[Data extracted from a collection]
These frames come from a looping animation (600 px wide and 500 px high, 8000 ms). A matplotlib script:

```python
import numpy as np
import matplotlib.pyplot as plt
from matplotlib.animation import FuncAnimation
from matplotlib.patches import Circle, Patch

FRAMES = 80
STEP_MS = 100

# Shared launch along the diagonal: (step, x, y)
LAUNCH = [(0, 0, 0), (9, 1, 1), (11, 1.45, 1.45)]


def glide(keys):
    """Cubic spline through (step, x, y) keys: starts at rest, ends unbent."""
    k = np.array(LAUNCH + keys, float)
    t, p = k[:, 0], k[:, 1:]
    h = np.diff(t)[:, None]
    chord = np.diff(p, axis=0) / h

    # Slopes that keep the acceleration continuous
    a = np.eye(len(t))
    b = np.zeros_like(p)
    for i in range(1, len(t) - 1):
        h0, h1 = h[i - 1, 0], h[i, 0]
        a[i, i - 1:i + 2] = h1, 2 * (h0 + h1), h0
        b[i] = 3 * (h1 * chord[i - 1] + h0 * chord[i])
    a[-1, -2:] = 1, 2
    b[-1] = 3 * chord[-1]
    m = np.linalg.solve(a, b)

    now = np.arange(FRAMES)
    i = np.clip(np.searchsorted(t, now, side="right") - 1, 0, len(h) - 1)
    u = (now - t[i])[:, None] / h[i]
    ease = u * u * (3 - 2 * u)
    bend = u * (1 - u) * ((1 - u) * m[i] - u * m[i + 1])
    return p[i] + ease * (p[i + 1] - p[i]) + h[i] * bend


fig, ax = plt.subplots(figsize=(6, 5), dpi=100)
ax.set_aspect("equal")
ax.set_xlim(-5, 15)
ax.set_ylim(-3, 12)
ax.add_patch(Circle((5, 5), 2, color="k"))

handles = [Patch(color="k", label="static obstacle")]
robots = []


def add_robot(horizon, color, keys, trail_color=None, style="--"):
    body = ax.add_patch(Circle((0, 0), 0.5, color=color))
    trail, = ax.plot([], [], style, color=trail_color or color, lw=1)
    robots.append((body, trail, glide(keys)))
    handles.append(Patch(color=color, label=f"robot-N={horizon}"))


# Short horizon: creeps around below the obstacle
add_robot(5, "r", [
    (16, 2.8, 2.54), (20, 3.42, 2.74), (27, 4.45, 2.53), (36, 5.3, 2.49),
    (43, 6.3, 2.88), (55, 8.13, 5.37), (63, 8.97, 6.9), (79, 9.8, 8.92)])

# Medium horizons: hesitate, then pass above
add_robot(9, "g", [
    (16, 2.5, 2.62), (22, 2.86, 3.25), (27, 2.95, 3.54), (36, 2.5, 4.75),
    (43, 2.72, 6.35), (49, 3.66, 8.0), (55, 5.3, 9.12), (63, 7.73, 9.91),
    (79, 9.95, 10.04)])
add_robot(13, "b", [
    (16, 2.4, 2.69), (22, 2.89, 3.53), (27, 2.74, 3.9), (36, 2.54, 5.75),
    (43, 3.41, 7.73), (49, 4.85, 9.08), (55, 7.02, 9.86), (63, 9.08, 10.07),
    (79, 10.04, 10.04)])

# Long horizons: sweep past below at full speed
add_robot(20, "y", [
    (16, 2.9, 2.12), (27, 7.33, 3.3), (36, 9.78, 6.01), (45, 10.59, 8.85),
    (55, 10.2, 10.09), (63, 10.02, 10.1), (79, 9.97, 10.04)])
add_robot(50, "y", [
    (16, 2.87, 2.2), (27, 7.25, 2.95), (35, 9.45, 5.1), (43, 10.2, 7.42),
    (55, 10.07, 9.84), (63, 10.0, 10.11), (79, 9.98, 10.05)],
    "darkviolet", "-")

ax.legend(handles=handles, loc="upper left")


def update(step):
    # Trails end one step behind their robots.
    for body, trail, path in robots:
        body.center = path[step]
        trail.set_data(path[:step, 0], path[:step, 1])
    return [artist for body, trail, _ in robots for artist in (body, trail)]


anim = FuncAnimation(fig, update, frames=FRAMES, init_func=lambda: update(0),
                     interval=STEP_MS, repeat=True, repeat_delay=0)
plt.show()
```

[Assignment]
Output each record precisely as given.

[Result]
These frames come from a looping animation (600 px wide and 500 px high, 8000 ms). A matplotlib script:

```python
import numpy as np
import matplotlib.pyplot as plt
from matplotlib.animation import FuncAnimation
from matplotlib.patches import Circle, Patch

FRAMES = 80
STEP_MS = 100

# Shared launch along the diagonal: (step, x, y)
LAUNCH = [(0, 0, 0), (9, 1, 1), (11, 1.45, 1.45)]


def glide(keys):
    """Cubic spline through (step, x, y) keys: starts at rest, ends unbent."""
    k = np.array(LAUNCH + keys, float)
    t, p = k[:, 0], k[:, 1:]
    h = np.diff(t)[:, None]
    chord = np.diff(p, axis=0) / h

    # Slopes that keep the acceleration continuous
    a = np.eye(len(t))
    b = np.zeros_like(p)
    for i in range(1, len(t) - 1):
        h0, h1 = h[i - 1, 0], h[i, 0]
        a[i, i - 1:i + 2] = h1, 2 * (h0 + h1), h0
        b[i] = 3 * (h1 * chord[i - 1] + h0 * chord[i])
    a[-1, -2:] = 1, 2
    b[-1] = 3 * chord[-1]
    m = np.linalg.solve(a, b)

    now = np.arange(FRAMES)
    i = np.clip(np.searchsorted(t, now, side="right") - 1, 0, len(h) - 1)
    u = (now - t[i])[:, None] / h[i]
    ease = u * u * (3 - 2 * u)
    bend = u * (1 - u) * ((1 - u) * m[i] - u * m[i + 1])
    return p[i] + ease * (p[i + 1] - p[i]) + h[i] * bend


fig, ax = plt.subplots(figsize=(6, 5), dpi=100)
ax.set_aspect("equal")
ax.set_xlim(-5, 15)
ax.set_ylim(-3, 12)
ax.add_patch(Circle((5, 5), 2, color="k"))

handles = [Patch(color="k", label="static obstacle")]
robots = []


def add_robot(horizon, color, keys, trail_color=None, style="--"):
    body = ax.add_patch(Circle((0, 0), 0.5, color=color))
    trail, = ax.plot([], [], style, color=trail_color or color, lw=1)
    robots.append((body, trail, glide(keys)))
    handles.append(Patch(color=color, label=f"robot-N={horizon}"))


# Short horizon: creeps around below the obstacle
add_robot(5, "r", [
    (16, 2.8, 2.54), (20, 3.42, 2.74), (27, 4.45, 2.53), (36, 5.3, 2.49),
    (43, 6.3, 2.88), (55, 8.13, 5.37), (63, 8.97, 6.9), (79, 9.8, 8.92)])

# Medium horizons: hesitate, then pass above
add_robot(9, "g", [
    (16, 2.5, 2.62), (22, 2.86, 3.25), (27, 2.95, 3.54), (36, 2.5, 4.75),
    (43, 2.72, 6.35), (49, 3.66, 8.0), (55, 5.3, 9.12), (63, 7.73, 9.91),
    (79, 9.95, 10.04)])
add_robot(13, "b", [
    (16, 2.4, 2.69), (22, 2.89, 3.53), (27, 2.74, 3.9), (36, 2.54, 5.75),
    (43, 3.41, 7.73), (49, 4.85, 9.08), (55, 7.02, 9.86), (63, 9.08, 10.07),
    (79, 10.04, 10.04)])

# Long horizons: sweep past below at full speed
add_robot(20, "y", [
    (16, 2.9, 2.12), (27, 7.33, 3.3), (36, 9.78, 6.01), (45, 10.59, 8.85),
    (55, 10.2, 10.09), (63, 10.02, 10.1), (79, 9.97, 10.04)])
add_robot(50, "y", [
    (16, 2.87, 2.2), (27, 7.25, 2.95), (35, 9.45, 5.1), (43, 10.2, 7.42),
    (55, 10.07, 9.84), (63, 10.0, 10.11), (79, 9.98, 10.05)],
    "darkviolet", "-")

ax.legend(handles=handles, loc="upper left")


def update(step):
    # Trails end one step behind their robots.
    for body, trail, path in robots:
        body.center = path[step]
        trail.set_data(path[:step, 0], path[:step, 1])
    return [artist for body, trail, _ in robots for artist in (body, trail)]


anim = FuncAnimation(fig, update, frames=FRAMES, init_func=lambda: update(0),
                     interval=STEP_MS, repeat=True, repeat_delay=0)
plt.show()
```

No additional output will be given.